At first Jisha’s character is eager to explore a foreign culture, but when she starts to experience frustrations throughout her adjustment, living in Los Angeles doesn’t seem as exciting as it did when she first arrived. Even while facing cultural shock, Jisha makes the best of the situation by connecting her Indian practices with those of Los Angeles. The cousins attend a marathon that unexpectedly turns out to be a color run, as the colorful paint brushes across Jisha’s face, she remembers familiar moments that connect to the Indian Holi festival. The web series then takes its viewers into a buoyant and powerful flashback, where she is back home dancing around the Holi festival with family and friends. Instead of leaving the image to the viewer’s imagination, Ramamurthy gives us a clear picture of her experience at a Holi festival. By doing so, she creates a personal connection between her web series and her South Asian viewers. It also prevents viewers not familiar with Holi festivals from misrepresenting them in their minds.

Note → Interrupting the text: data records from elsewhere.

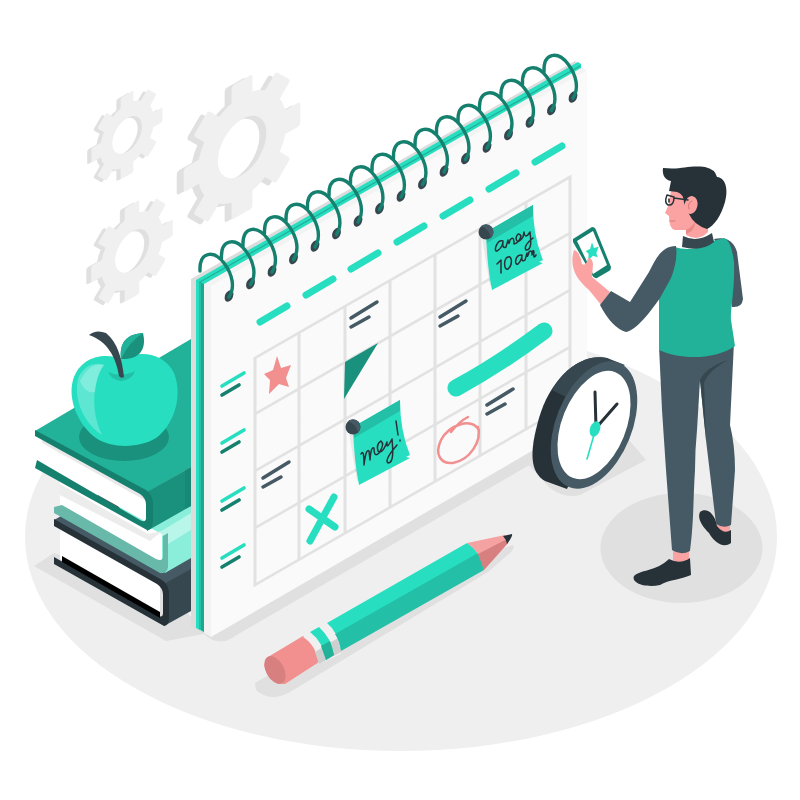
<!DOCTYPE html>
<html lang="en">
<head>
<meta charset="utf-8">
<title>Planning calendar illustration</title>
<style>
:root{--mint:#27dfc0;--mint-mid:#23bfa6;--green:#21b299;--green-deep:#1a917d;--green-dark:#16806f;--pale:#8aeedb;--slate:#455a64;--slate-mid:#37474f;--ink:#263238;--coral:#f28f8f;--coral-deep:#d88080;--skin:#fba3a2;--paper:#fafafa;--floor:#efefef;--shade:#e0e0e0}
html,body{margin:0;background:#fff}
svg{display:block;width:800px;height:800px}
.mint{fill:var(--mint)}.mint-mid{fill:var(--mint-mid)}.green{fill:var(--green)}.green-deep{fill:var(--green-deep)}.green-dark{fill:var(--green-dark)}.pale{fill:var(--pale)}
.slate{fill:var(--slate)}.slate-mid{fill:var(--slate-mid)}.ink{fill:var(--ink)}.coral{fill:var(--coral)}.coral-deep{fill:var(--coral-deep)}.skin{fill:var(--skin)}
.paper{fill:var(--paper)}.floor{fill:var(--floor)}.shade{fill:var(--shade)}.white{fill:#fff}
.line{fill:none;stroke-linecap:round;stroke-linejoin:round}
.grid{fill:none;stroke:#e2e2e2;stroke-width:3}
.dash{stroke:var(--mint);stroke-width:7}
.entry{stroke:var(--slate);stroke-width:3.5}
.ring{stroke:var(--green-dark);stroke-width:3.4}
.pen{stroke:var(--ink);stroke-width:1.5}
.marker{stroke:var(--coral);stroke-width:2.5}
</style>
</head>
<body>
<svg viewBox="0 0 800 800" role="img" aria-label="A man with a phone beside a large desk calendar, with books, an apple, a clock and a pencil">
<defs>
  <g id="gear-body">
    <circle r="51"/>
    <rect id="teeth" x="-12" y="-67" width="24" height="134" rx="3"/>
    <use href="#teeth" transform="rotate(45)"/>
    <use href="#teeth" transform="rotate(90)"/>
    <use href="#teeth" transform="rotate(135)"/>
  </g>
  <clipPath id="gear-hole"><circle r="28"/></clipPath>
  <g id="gear" transform="matrix(.87 -.5 0 1 0 0)">
    <use href="#gear-body" x="-8" y="-1" class="shade"/>
    <use href="#gear-body" fill="#f0f0f0"/>
    <circle r="28" class="shade"/>
    <circle cx="-8" cy="-1" r="28" class="white" clip-path="url(#gear-hole)"/>
  </g>
  <g id="ring">
    <ellipse rx="4" ry="6" class="slate-mid" transform="rotate(25)"/>
    <path class="line ring" d="M-29-25C-30-45-15-46-5-33C4-21 6-8 0 1"/>
  </g>
  <g id="ring-set">
    <use href="#ring"/><use href="#ring" x="21.5" y="-12.5"/><use href="#ring" x="43" y="-25"/><use href="#ring" x="64.5" y="-37.5"/>
  </g>
  <path id="header-dash" class="line dash" d="M0 0L27-16"/>
  <path id="entry" class="line entry" d="M0 0L26-16M0 9L18-1"/>
  <g id="row-label" class="line" stroke-width="3.6"><path stroke="var(--mint)" d="M0 0L22-13"/><path stroke="var(--green-dark)" d="M0 9L17-1"/></g>
  <path id="star" d="M0-18L4-6L14-9L9 4L12 13L2 10L-8 20L-7 6L-13 0L-4-4Z"/>
  <g id="note">
    <path fill="#000" opacity=".07" d="M-4 6L4 54L20 48L8 10Z"/>
    <path class="mint" d="M0 0L47-27Q47 4 57 28L53 30L57 31L6 58Q1 34 0 0Z"/>
    <path class="mint-mid" d="M0 0L47-27V-16L1 11Z"/>
    <circle r="7.5" class="slate-mid"/><path class="slate" d="M-5-6Q1-10 6-5Q9 1 5 6Q3-3-5-6Z"/>
  </g>
</defs>

<ellipse id="floor" class="floor" cx="401" cy="537" rx="376" ry="214"/>

<g id="gears">
  <use href="#gear" transform="translate(242 147)"/>
  <use href="#gear" transform="translate(127 135) scale(.61)"/>
  <use href="#gear" transform="translate(132 251) scale(.7)"/>
</g>

<g id="books">
  <path class="shade" d="M34 566L54 553L170 590L204 634L166 641Z"/>
  <g id="book-dark">
    <path class="slate" d="M54 520L100 494L191 545V573L165 588Z"/>
    <path class="slate-mid" d="M164 584L191 569V611L164 626Z"/>
    <path class="white" d="M60 527L160 583V616L60 559Z"/>
    <path class="ink" d="M54 519V526L157 584Q163 588 163 595V613Q163 618 158 616L54 557V564L164 626Q169 625 169 618V592Q168 584 162 580Z"/>
    <path fill="#000" d="M62 556L160 612V618L62 562Z"/>
  </g>
  <g id="book-pale">
    <path class="pale" d="M100 480L191 500V558L165 573Z"/>
    <path fill="#b9f6ea" d="M160 532L191 513V530L168 544Z"/>
    <path class="white" d="M60 482L162 534V565L60 506Z"/>
    <path fill="#ececec" d="M60 484L148 534L162 531L150 541L60 495Z"/>
    <path fill="#69b9aa" d="M54 513V507L62 505L156 559Q163 562 163 556V536L168 533V567Q167 574 160 573Z"/>
  </g>
  <g id="book-green">
    <path class="white" d="M42 435L150 494V524L42 464Z"/>
    <path fill="#e9e9e9" d="M42 436L146 495V501L42 443Z"/>
    <path class="green" d="M35 431L191 339V467L148 492Z"/>
    <path class="green-deep" d="M147 492L191 467V506L147 531Z"/>
    <path class="green-dark" d="M35 430V436L140 494Q146 498 146 505V519Q145 523 140 520L37 460L35 468L147 530Q153 529 153 522V502Q152 494 146 490Z"/>
    <path class="green-dark" opacity=".5" d="M185 470L191 467V506L185 509Z"/>
  </g>
</g>

<g id="apple">
  <ellipse class="green-deep" cx="124" cy="437" rx="45" ry="24"/>
  <path class="mint" d="M122 359C138 350 164 352 174 373C184 398 172 427 156 438C140 448 112 449 96 438C80 427 67 401 73 380C80 356 105 352 122 359Z"/>
  <path fill="#6feada" d="M79 376Q89 360 104 365C93 380 90 410 102 435C83 423 72 396 79 376Z" opacity=".75"/>
  <path fill="#a5f4e7" opacity=".5" d="M80 381Q90 362 104 365C98 372 96 383 95 392Q85 394 80 381Z"/>
  <path class="mint-mid" d="M108 372Q121 378 135 371Q132 380 121 381Q112 380 108 372Z"/>
  <path class="slate-mid" d="M89 335Q96 329 106 333C118 343 122 359 124 377Q121 379 119 376C116 357 107 341 89 335Z"/>
  <path class="green-deep" d="M121 359C119 341 128 334 143 333C147 350 139 360 121 359Z"/>
  <path class="green" d="M121 359C119 341 128 334 143 333Q129 342 121 359Z"/>
</g>

<g id="calendar">
  <path class="shade" d="M204 634L587 410L600 424L235 636Q219 648 204 634Z"/>
  <path fill="#dcdcdc" d="M191 279L575 61L581 66L211 285V637L191 627Z"/>
  <path fill="#f3f3f3" d="M204 284L581 66L587 71L211 290V637L204 633Z"/>
  <path class="paper" d="M211 286L587 70V419L211 637Z"/>
  <path class="mint" d="M196 280L578 62L581 64V68L204 284V632L196 628Z"/>
  <path class="line" stroke="var(--green)" stroke-width="1.4" d="M200 629V282L580 66"/>
  <path class="green-deep" d="M196 280L204 284V632L201 630V283Z" opacity=".7"/>

  <g id="header-dashes">
    <use href="#header-dash" x="260" y="322"/><use href="#header-dash" x="306" y="295"/><use href="#header-dash" x="351" y="269"/><use href="#header-dash" x="397" y="242"/><use href="#header-dash" x="443" y="216"/><use href="#header-dash" x="489" y="189"/><use href="#header-dash" x="535" y="162"/>
  </g>
  <g id="row-labels">
    <use href="#row-label" x="222" y="386"/><use href="#row-label" x="222" y="443"/><use href="#row-label" x="222" y="501"/><use href="#row-label" x="222" y="558"/>
  </g>
  <path id="month-grid" class="grid" transform="matrix(1 -.575 0 1 255 358)" d="M0 0H315V227H0ZM0 56H315M0 113H315M0 170H315M44 0V227M90 0V227M135 0V227M180 0V227M225 0V227M271 0V227"/>

  <g id="entries">
    <use href="#entry" x="351" y="318"/><use href="#entry" x="440" y="317"/><use href="#entry" x="487" y="405"/><use href="#entry" x="263" y="478"/>
    <use href="#star" class="coral" x="277" y="374"/>
    <path class="green-deep" d="M345 362L378 343L344 399Z"/>
    <path class="line" stroke="var(--mint)" stroke-width="17" d="M456 388Q500 364 544 331"/>
    <path class="line" stroke="var(--mint)" stroke-width="7" d="M334 497L310 541M309 509L335 527"/>
    <path class="line marker" d="M479 430C471 417 449 425 441 440C434 455 441 464 453 463C470 460 482 441 478 427M451 432C458 423 466 418 468 417"/>
  </g>
  <g id="note-appointment">
    <use href="#note" x="486" y="232"/>
    <path class="line pen" d="M503 241C497 239 493 252 497 251Q502 248 503 242Q502 249 506 247L508 240Q509 247 510 240Q514 235 514 244Q519 243 521 236Q518 231 516 238Q517 245 523 237L524 232Q525 240 530 232C531 241 532 250 526 250Q523 246 533 238"/>
    <path class="line pen" d="M497 264L501 260V273M508 257C503 259 504 271 508 269C513 265 512 255 508 257M521 255C515 255 514 266 518 264Q522 260 522 255Q521 263 525 260L527 253Q527 260 529 252Q532 249 532 255Q533 248 534 252Q533 260 536 255"/>
  </g>
  <g id="note-reminder">
    <use href="#note" x="353" y="427"/>
    <path class="line pen" d="M361 454Q364 448 364 465Q366 448 369 451L370 460Q371 446 374 448Q374 458 379 453Q385 444 381 441Q376 444 378 451Q382 455 387 442Q386 451 392 439C393 450 394 463 388 463Q384 460 397 445M396 421L398 435M400 440V441"/>
  </g>
  <g id="rings">
    <use href="#ring-set" x="229" y="296"/><use href="#ring-set" x="315" y="246"/><use href="#ring-set" x="401" y="196"/><use href="#ring-set" x="487" y="147"/><use href="#ring" x="573" y="97"/>
  </g>
</g>

<g id="clock">
  <path class="shade" d="M526 462L610 418L646 460L580 495Q565 499 550 488Z"/>
  <path class="ink" d="M607 358C578 352 550 380 539 418C529 453 530 472 545 481L567 489L620 365Z"/>
  <path class="slate-mid" d="M607 358C585 354 565 368 552 390L568 398L625 365Z"/>
  <g transform="translate(594 425) rotate(22)">
    <ellipse class="slate" rx="38" ry="67"/>
    <ellipse class="white" rx="32" ry="57"/>
  </g>
  <path class="line" stroke="var(--ink)" stroke-width="3" d="M596 428L595 392M596 428L617 404"/>
  <path class="line" stroke="var(--mint)" stroke-width="1.6" d="M596 428L587 459"/>
  <ellipse class="mint" cx="595" cy="429" rx="5" ry="8" transform="rotate(20 595 429)"/>
</g>

<g id="pencil">
  <path class="shade" d="M255 683L470 558L513 545Q515 548 510 553L488 572L290 692Q270 703 256 690Z"/>
  <path class="coral" d="M268 657L303 636Q316 643 319 662L285 684Q268 684 264 665Z"/>
  <ellipse class="coral-deep" cx="275" cy="670" rx="9" ry="15" transform="rotate(-28 275 670)"/>
  <path fill="#f0f0f0" d="M303 637L327 623Q339 635 341 654L319 664Q316 645 303 637Z"/>
  <path fill="#cfcfcf" d="M315 652L338 638L341 652L319 664Z"/>
  <path class="mint" d="M310 632L319 627Q332 639 334 655L326 660Q323 642 310 632Z"/>
  <path class="green" d="M321 646L330 641L334 655L326 660Z"/>
  <path class="mint" d="M327 623L467 543Q480 551 484 569L341 650Q338 632 327 623Z"/>
  <path class="mint-mid" d="M335 634L478 553Q484 560 484 570L341 651Q340 641 335 634Z"/>
  <path fill="#f5a3a2" d="M467 543L505 535L508 543L484 570Q481 552 467 543Z"/>
  <path class="coral-deep" d="M478 554L507 539L508 543L484 570Z"/>
  <path class="ink" d="M503 536L512 534Q513 536 507 544Q506 539 503 536Z"/>
</g>

<g id="man">
  <ellipse class="shade" cx="681.5" cy="548" rx="81" ry="55"/>
  <g id="far-leg">
    <path class="skin" d="M716 520H730V533H718Z"/>
    <path class="ink" d="M700 512C706 507 715 513 717 526Q724 535 731 530V543C723 549 714 542 709 533C702 526 697 518 700 512Z"/>
  </g>
  <g id="near-leg">
    <path class="skin" d="M673 547H689V564H673Z"/>
    <path class="ink" d="M634 576C642 569 655 572 669 559Q680 565 690 558L691 575C680 580 671 579 660 585C645 588 631 583 634 576Z"/>
  </g>
  <path class="slate" d="M659 346L662 410L666 470L672 550Q681 556 690 551C694 520 693 500 695 470Q695 450 697 430L700 380L706 440L716 524Q724 529 731 525L735 470Q735 445 730 425L734 342Z"/>
  <path class="slate-mid" d="M700 380Q706 367 728 360Q708 371 704 383L706 440Z"/>
  <path class="slate" d="M714 239Q732 235 737 252L743 299Q742 308 732 307L727 260Z"/>
  <path class="green" d="M674 247Q695 253 713 241L724 238Q731 240 734 262C735 290 730 310 731 320L735 346C715 360 680 360 659 350V290Z"/>
  <path class="slate-mid" d="M683 236Q697 243 712 233L714 242Q702 252 682 247Z"/>
  <g id="phone-hand">
    <path class="green-dark" d="M573 239L592 227Q595 227 596 230L611 267Q611 270 609 271L597 278Q594 279 592 275L573 242Z"/>
    <path class="white" d="M577 241L593 231L607 265L593 274Z"/>
    <use href="#star" class="mint" transform="translate(592 251) scale(.48)"/>
    <path class="skin" d="M574 250Q580 252 582 264Q586 267 588 258Q592 257 593 264L592 277L610 292L602 306L589 290C576 279 569 267 574 250Z"/>
  </g>
  <path class="slate" d="M676 246C662 246 656 258 649 272L630 302L611 291L600 305Q612 328 626 332C637 330 650 312 660 298L671 278Q678 260 676 246Z"/>
  <g id="head">
    <path class="skin" d="M672 184L669 204L665 213L669 216Q669 229 675 230L686 230V235Q698 242 708 232V215L694 186Z"/>
    <path fill="#e98988" d="M686 230Q691 228 695 222Q695 231 686 234Z"/>
    <path class="ink" d="M663 168C682 170 688 165 705 167Q715 169 717 177C727 178 728 192 725 202C721 216 714 226 707 229Q694 225 689 214L684 203Q684 194 677 192L669 191L671 181C665 180 662 175 663 168Z"/>
    <ellipse class="skin" cx="691" cy="205" rx="6.5" ry="9" transform="rotate(12 691 205)"/>
    <path class="line" stroke="#d97776" stroke-width="1" d="M692 201Q687 203 689 209M670 221H675"/>
    <path class="line" stroke="var(--ink)" stroke-width="1.5" d="M667 195Q664 203 668 205Q674 206 674 197ZM674 198L688 200"/>
    <path class="line" stroke="var(--ink)" stroke-width="1.6" d="M669 199V202"/>
  </g>
</g>
</svg>
</body>
</html>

We get a clear sense of director Ramamurthy’s connection to her own community through her characters. Ramamurthy does an exceptional job of using her culture’s clothing, jewelry, music, and language to represent significant Indian cultural practices despite the web series taking place in a variety of locations around Los Angeles.
Whether it is from Jisha’s or Sita’s perspective, The Fob and I is a relatable web series that all women, particularly those of color, should be able to personally relate to at some point. I was drawn in by Sita’s character, because of how little she knows about her Indian roots. Jisha forces Sita’s character to explore a side of her identity that she has neglected. Sita isn’t concerned with embracing her Indian heritage. Instead, Sita finds Jisha’s teaching moments annoying, not because she has accepted her Hollywood lifestyle, but because Jisha forces her to embrace her roots. Ramamurthy offers a compelling storyline by illustrating multiple ways of adapting to cultural change. The process of adapting is difficult but as the web series shows, it also comes with great personal growth.
In one scene Jisha and Sita order a chai tea latte at an American coffee shop, and Jisha says “tea tea” to the barista to emphases that chai means tea, despite the barista explaining to her that chai means spiced tea. In this incident, Sita is the buffer between Jisha and the barista. When Jisha and Sita go into an Indian bakery, the roles switch and Sita then becomes the outsider, because she does not know the name of the Indian pastries, instead referring to them as “the round ones.” It is moments like this throughout the web series that draw the two cousins closer together and that help viewers get a deep sense of how cultural differences can enrich our lives if handled with the right attitude. It’s an important message in the current political climate where immigrants are being deported at an alarming rate and our president issued an executive order banning citizens from seven Muslim-majority countries from entering the United States.
Ramamurthy uses a comical narrative in The Fob and I. The acting is remarkable, helping us experience the actors’ happiness and frustrations. One gets the sense that the actors are so natural because they aren’t hypothetically performing what it means to be South Asian women in Los Angeles, but are actually reenacting their lived experiences in a comical way.
We laugh with Jisha and Sita. We even sing along with Jisha and Sita. Both women draw our attention from start to finish of each episode. Without doubt, we need more web series like The Fob and I that truly capture the lived experiences of women of color. The Fob and I is a short web series worth watching. If you haven’t watched season 1, what are you waiting for? Hurry up before season 2 launches.